/---

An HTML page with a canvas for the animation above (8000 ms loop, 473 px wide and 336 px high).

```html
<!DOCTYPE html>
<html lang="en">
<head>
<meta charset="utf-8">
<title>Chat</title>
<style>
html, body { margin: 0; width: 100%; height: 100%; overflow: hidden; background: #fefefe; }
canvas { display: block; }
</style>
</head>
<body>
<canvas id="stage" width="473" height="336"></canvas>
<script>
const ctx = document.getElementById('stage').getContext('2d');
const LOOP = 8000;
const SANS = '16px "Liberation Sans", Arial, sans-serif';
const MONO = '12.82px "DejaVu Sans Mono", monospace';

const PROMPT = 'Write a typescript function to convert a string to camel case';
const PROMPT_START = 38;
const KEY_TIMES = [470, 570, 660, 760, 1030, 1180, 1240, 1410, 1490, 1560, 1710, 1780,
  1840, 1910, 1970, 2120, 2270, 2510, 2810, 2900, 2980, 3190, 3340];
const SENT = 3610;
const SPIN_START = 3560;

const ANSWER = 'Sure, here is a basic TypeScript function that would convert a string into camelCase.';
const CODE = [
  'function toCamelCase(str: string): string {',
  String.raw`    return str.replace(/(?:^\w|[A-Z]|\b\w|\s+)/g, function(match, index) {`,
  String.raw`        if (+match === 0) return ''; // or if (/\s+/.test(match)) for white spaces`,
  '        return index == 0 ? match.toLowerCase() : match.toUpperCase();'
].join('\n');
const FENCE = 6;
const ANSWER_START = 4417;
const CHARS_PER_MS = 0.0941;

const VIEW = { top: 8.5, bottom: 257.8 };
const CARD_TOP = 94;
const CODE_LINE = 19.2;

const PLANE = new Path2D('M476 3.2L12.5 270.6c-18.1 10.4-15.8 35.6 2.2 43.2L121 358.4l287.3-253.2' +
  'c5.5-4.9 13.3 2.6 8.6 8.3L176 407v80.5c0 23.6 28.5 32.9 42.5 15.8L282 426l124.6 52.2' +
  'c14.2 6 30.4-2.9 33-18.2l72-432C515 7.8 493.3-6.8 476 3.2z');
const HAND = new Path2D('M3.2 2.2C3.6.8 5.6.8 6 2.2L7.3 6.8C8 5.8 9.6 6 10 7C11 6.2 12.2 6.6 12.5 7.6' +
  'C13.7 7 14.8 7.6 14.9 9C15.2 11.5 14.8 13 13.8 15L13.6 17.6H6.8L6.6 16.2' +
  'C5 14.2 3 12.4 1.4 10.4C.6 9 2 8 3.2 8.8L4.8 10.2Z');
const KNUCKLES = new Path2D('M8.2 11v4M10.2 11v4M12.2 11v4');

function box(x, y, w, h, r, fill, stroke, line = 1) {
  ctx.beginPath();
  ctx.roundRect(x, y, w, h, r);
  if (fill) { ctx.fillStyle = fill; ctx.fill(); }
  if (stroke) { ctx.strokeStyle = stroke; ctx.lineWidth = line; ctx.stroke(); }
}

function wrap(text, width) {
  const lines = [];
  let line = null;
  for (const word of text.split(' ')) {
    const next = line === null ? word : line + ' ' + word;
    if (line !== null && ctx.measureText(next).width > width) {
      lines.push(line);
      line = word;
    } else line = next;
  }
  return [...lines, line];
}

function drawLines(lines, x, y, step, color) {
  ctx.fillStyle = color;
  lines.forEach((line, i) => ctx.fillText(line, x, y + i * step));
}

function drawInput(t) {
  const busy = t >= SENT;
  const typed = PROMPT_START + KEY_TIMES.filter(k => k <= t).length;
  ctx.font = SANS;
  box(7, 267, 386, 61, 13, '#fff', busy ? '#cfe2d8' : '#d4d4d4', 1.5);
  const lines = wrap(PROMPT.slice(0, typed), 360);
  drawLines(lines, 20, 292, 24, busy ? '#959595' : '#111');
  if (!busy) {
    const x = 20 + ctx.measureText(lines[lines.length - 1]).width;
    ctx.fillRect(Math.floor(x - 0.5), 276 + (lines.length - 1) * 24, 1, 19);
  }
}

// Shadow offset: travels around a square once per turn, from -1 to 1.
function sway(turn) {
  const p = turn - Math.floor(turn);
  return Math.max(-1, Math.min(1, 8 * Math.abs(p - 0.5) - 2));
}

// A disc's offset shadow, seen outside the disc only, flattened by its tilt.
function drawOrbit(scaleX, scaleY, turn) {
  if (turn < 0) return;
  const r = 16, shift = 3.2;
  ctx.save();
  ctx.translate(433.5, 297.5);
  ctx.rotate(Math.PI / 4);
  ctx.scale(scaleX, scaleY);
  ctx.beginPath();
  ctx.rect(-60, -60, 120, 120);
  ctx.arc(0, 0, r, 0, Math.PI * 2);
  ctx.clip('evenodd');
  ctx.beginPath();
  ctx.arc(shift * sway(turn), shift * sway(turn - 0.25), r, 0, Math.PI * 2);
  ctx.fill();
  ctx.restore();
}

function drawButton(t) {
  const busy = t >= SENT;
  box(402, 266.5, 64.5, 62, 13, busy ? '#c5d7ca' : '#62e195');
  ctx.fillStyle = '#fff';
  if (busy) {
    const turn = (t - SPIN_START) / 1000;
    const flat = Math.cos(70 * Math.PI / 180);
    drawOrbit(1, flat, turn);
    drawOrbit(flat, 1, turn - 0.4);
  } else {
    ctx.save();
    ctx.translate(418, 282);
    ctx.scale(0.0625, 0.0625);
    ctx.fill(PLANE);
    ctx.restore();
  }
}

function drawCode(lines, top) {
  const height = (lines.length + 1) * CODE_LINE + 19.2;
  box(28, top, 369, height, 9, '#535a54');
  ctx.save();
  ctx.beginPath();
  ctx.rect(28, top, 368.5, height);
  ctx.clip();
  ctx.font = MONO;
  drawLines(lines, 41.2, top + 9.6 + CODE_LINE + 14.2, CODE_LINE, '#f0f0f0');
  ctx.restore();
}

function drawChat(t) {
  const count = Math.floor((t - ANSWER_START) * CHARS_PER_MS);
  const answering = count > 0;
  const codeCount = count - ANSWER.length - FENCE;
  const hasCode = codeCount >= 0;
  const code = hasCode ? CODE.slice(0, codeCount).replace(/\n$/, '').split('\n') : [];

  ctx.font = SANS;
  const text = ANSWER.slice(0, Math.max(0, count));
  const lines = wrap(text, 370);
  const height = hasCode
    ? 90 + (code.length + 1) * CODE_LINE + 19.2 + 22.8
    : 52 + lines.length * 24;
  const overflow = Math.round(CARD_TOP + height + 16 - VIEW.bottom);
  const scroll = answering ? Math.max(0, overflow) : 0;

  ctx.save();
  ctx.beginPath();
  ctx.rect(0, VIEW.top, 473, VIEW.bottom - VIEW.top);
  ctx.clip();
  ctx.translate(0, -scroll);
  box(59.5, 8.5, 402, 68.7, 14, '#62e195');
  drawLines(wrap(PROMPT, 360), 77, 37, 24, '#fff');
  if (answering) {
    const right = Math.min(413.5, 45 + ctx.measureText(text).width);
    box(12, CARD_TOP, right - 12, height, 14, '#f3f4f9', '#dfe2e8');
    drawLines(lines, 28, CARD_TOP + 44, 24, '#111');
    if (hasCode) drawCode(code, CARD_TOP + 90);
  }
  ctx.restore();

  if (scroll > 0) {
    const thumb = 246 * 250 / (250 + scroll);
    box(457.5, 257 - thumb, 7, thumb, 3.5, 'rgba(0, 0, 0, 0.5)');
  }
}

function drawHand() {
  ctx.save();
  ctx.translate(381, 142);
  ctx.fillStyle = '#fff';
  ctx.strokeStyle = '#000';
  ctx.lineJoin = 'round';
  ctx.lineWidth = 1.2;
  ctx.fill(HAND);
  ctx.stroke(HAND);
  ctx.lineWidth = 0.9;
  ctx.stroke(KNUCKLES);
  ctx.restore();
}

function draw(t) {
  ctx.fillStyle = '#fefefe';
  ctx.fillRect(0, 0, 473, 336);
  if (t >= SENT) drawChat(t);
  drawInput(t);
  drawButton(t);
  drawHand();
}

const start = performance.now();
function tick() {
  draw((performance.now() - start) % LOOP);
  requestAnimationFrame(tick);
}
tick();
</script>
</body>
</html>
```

\---

_Your objective_
Each line in the material with "return" in it must be reported.

_Task response_
  String.raw`    return str.replace(/(?:^\w|[A-Z]|\b\w|\s+)/g, function(match, index) {`,
  String.raw`        if (+match === 0) return ''; // or if (/\s+/.test(match)) for white spaces`,
  '        return index == 0 ? match.toLowerCase() : match.toUpperCase();'
  return [...lines, line];
  return Math.max(-1, Math.min(1, 8 * Math.abs(p - 0.5) - 2));
  if (turn < 0) return;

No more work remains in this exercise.